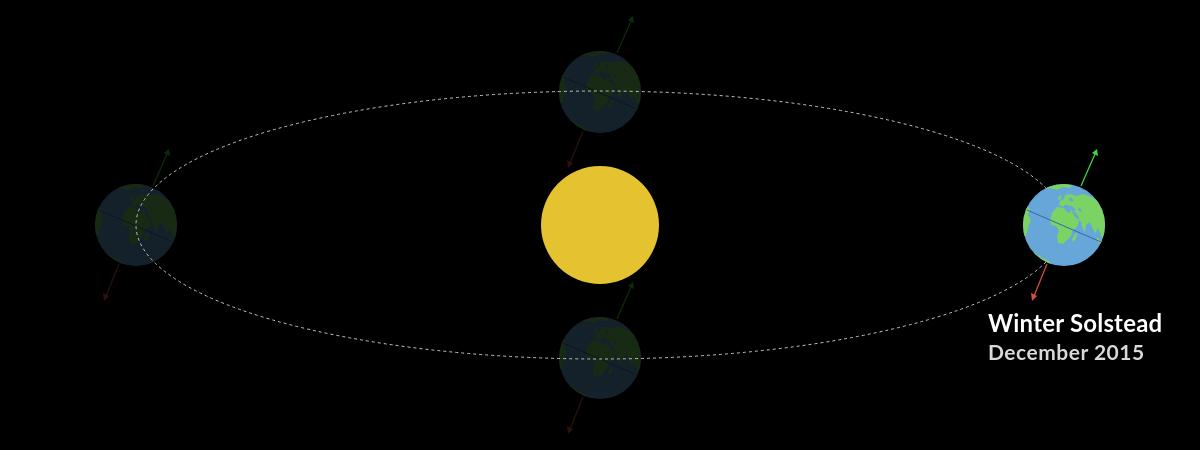
<!DOCTYPE html>
<html lang="en">
<head>
<meta charset="utf-8">
<title>Earth's orbit and the seasons</title>
<style>
:root {
  --space: #000;
  --sun: #e5c230;
  --ocean: #66a6d8;
  --land: #7bd364;
  --equator: #3565ae;
  --north: #3fd83f;
  --south: #d9503f;
  --orbit: #c4c4bc;
  --title: #fff;
  --date: #d9d9d9;
}
* { box-sizing: border-box; margin: 0; }
body { width: 1200px; height: 450px; overflow: hidden; background: var(--space); }
.diagram { position: relative; width: 1200px; height: 450px; overflow: hidden; background: var(--space); }
.orbit-map { display: block; }
.sun { fill: var(--sun); }
.orbit { fill: none; stroke: var(--orbit); stroke-width: 1; stroke-dasharray: 3 3; }
.ocean { fill: var(--ocean); }
.land { fill: var(--land); }
.sea { fill: var(--ocean); }
.equator { stroke: var(--equator); stroke-width: 1; }
.north { stroke: var(--north); fill: var(--north); }
.south { stroke: var(--south); fill: var(--south); }
.axis { stroke-width: 1.2; }
.tip { stroke: none; }
.inactive { opacity: .2; }
.season {
  position: absolute; left: 988px; top: 308px;
  display: flex; flex-direction: column;
  font-family: Lato, "Open Sans", sans-serif; font-weight: 700; white-space: nowrap;
}
.season h1 { font-size: 24px; line-height: 30px; letter-spacing: .2px; color: var(--title); }
.season p { font-size: 21px; line-height: 28px; letter-spacing: .5px; color: var(--date); }
</style>
</head>
<body>
<main class="diagram">
  <svg class="orbit-map" width="1200" height="450" viewBox="0 0 1200 450" role="img" aria-label="Earth at four points on its orbit around the Sun">
    <defs>
      <clipPath id="globe-edge"><circle r="41"/></clipPath>
      <g id="earth">
        <g class="north">
          <path class="axis" d="M17 -39L31 -71"/>
          <path class="tip" d="M33 -76L34 -69L28 -72Z"/>
        </g>
        <g class="south">
          <path class="axis" d="M-17 39L-30 71"/>
          <path class="tip" d="M-32 76L-33 68L-27 71Z"/>
        </g>
        <circle class="ocean" r="41"/>
        <g clip-path="url(#globe-edge)">
          <g class="land">
            <path id="greenland" d="M-26 -38L-17 -41L0 -42L8 -40L6 -37L-1 -38L-7 -35L-13 -37L-20 -36Z"/>
            <path id="americas" d="M-42 -12L-37 -20L-34 -15L-36 -10L-33 -5L-36 3L-38 11L-42 12Z"/>
            <path id="antarctica" d="M-39 13L-36 20L-31 27L-23 32L-15 36L-11 42L-28 42Z"/>
            <path id="africa" d="M-14 -4L-12 -12L-7 -18L0 -17L3 -13L8 -12L11 -6L15 -3L13 2L8 6L7 11L3 15L-1 19L-6 18L-7 12L-5 6L-8 1L-13 0Z"/>
            <path id="madagascar" d="M11 9L13 8L12 14L9 17L8 14Z"/>
            <path id="eurasia" d="M-5 -20L-4 -24L0 -26L1 -30L7 -31L12 -29L19 -31L27 -28L35 -24L42 -13L42 9L38 14L36 7L33 3L32 9L29 4L26 -3L22 0L21 7L18 2L17 -4L14 -4L10 -7L6 -13L9 -17L5 -18L2 -21L-1 -18Z"/>
            <path id="islands" d="M33 12L37 16L39 15L38 20L33 16Z"/>
            <path id="britain" d="M-6 -28L-3 -30L-3 -26L-6 -25Z"/>
          </g>
          <g class="sea">
            <path d="M3 -20L8 -19L12 -15L9 -14Z"/>
            <path d="M8 -13L11 -8L16 -5L14 -9L10 -14Z"/>
            <path d="M14 -18L17 -16L18 -13L15 -14Z"/>
            <path d="M6 -28L10 -25L8 -23L5 -25Z"/>
          </g>
        </g>
        <path class="equator" d="M-37 -15L37 17"/>
      </g>
    </defs>

    <g class="inactive">
      <use href="#earth" x="600" y="92"/>
      <use href="#earth" x="136" y="225"/>
      <use href="#earth" x="600" y="358"/>
    </g>
    <ellipse class="orbit" cx="600" cy="225" rx="464" ry="134"/>
    <circle class="sun" cx="600" cy="225" r="59"/>
    <use href="#earth" x="1064" y="225"/>
  </svg>
  <div class="season">
    <h1>Winter Solstead</h1>
    <p>December 2015</p>
  </div>
</main>
</body>
</html>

----------------

▶ [Work order]
A verbatim copy of the records above, without pictures, is required.

▶ [Answer section]
<!DOCTYPE html>
<html lang="en">
<head>
<meta charset="utf-8">
<title>Earth's orbit and the seasons</title>
<style>
:root {
  --space: #000;
  --sun: #e5c230;
  --ocean: #66a6d8;
  --land: #7bd364;
  --equator: #3565ae;
  --north: #3fd83f;
  --south: #d9503f;
  --orbit: #c4c4bc;
  --title: #fff;
  --date: #d9d9d9;
}
* { box-sizing: border-box; margin: 0; }
body { width: 1200px; height: 450px; overflow: hidden; background: var(--space); }
.diagram { position: relative; width: 1200px; height: 450px; overflow: hidden; background: var(--space); }
.orbit-map { display: block; }
.sun { fill: var(--sun); }
.orbit { fill: none; stroke: var(--orbit); stroke-width: 1; stroke-dasharray: 3 3; }
.ocean { fill: var(--ocean); }
.land { fill: var(--land); }
.sea { fill: var(--ocean); }
.equator { stroke: var(--equator); stroke-width: 1; }
.north { stroke: var(--north); fill: var(--north); }
.south { stroke: var(--south); fill: var(--south); }
.axis { stroke-width: 1.2; }
.tip { stroke: none; }
.inactive { opacity: .2; }
.season {
  position: absolute; left: 988px; top: 308px;
  display: flex; flex-direction: column;
  font-family: Lato, "Open Sans", sans-serif; font-weight: 700; white-space: nowrap;
}
.season h1 { font-size: 24px; line-height: 30px; letter-spacing: .2px; color: var(--title); }
.season p { font-size: 21px; line-height: 28px; letter-spacing: .5px; color: var(--date); }
</style>
</head>
<body>
<main class="diagram">
  <svg class="orbit-map" width="1200" height="450" viewBox="0 0 1200 450" role="img" aria-label="Earth at four points on its orbit around the Sun">
    <defs>
      <clipPath id="globe-edge"><circle r="41"/></clipPath>
      <g id="earth">
        <g class="north">
          <path class="axis" d="M17 -39L31 -71"/>
          <path class="tip" d="M33 -76L34 -69L28 -72Z"/>
        </g>
        <g class="south">
          <path class="axis" d="M-17 39L-30 71"/>
          <path class="tip" d="M-32 76L-33 68L-27 71Z"/>
        </g>
        <circle class="ocean" r="41"/>
        <g clip-path="url(#globe-edge)">
          <g class="land">
            <path id="greenland" d="M-26 -38L-17 -41L0 -42L8 -40L6 -37L-1 -38L-7 -35L-13 -37L-20 -36Z"/>
            <path id="americas" d="M-42 -12L-37 -20L-34 -15L-36 -10L-33 -5L-36 3L-38 11L-42 12Z"/>
            <path id="antarctica" d="M-39 13L-36 20L-31 27L-23 32L-15 36L-11 42L-28 42Z"/>
            <path id="africa" d="M-14 -4L-12 -12L-7 -18L0 -17L3 -13L8 -12L11 -6L15 -3L13 2L8 6L7 11L3 15L-1 19L-6 18L-7 12L-5 6L-8 1L-13 0Z"/>
            <path id="madagascar" d="M11 9L13 8L12 14L9 17L8 14Z"/>
            <path id="eurasia" d="M-5 -20L-4 -24L0 -26L1 -30L7 -31L12 -29L19 -31L27 -28L35 -24L42 -13L42 9L38 14L36 7L33 3L32 9L29 4L26 -3L22 0L21 7L18 2L17 -4L14 -4L10 -7L6 -13L9 -17L5 -18L2 -21L-1 -18Z"/>
            <path id="islands" d="M33 12L37 16L39 15L38 20L33 16Z"/>
            <path id="britain" d="M-6 -28L-3 -30L-3 -26L-6 -25Z"/>
          </g>
          <g class="sea">
            <path d="M3 -20L8 -19L12 -15L9 -14Z"/>
            <path d="M8 -13L11 -8L16 -5L14 -9L10 -14Z"/>
            <path d="M14 -18L17 -16L18 -13L15 -14Z"/>
            <path d="M6 -28L10 -25L8 -23L5 -25Z"/>
          </g>
        </g>
        <path class="equator" d="M-37 -15L37 17"/>
      </g>
    </defs>

    <g class="inactive">
      <use href="#earth" x="600" y="92"/>
      <use href="#earth" x="136" y="225"/>
      <use href="#earth" x="600" y="358"/>
    </g>
    <ellipse class="orbit" cx="600" cy="225" rx="464" ry="134"/>
    <circle class="sun" cx="600" cy="225" r="59"/>
    <use href="#earth" x="1064" y="225"/>
  </svg>
  <div class="season">
    <h1>Winter Solstead</h1>
    <p>December 2015</p>
  </div>
</main>
</body>
</html>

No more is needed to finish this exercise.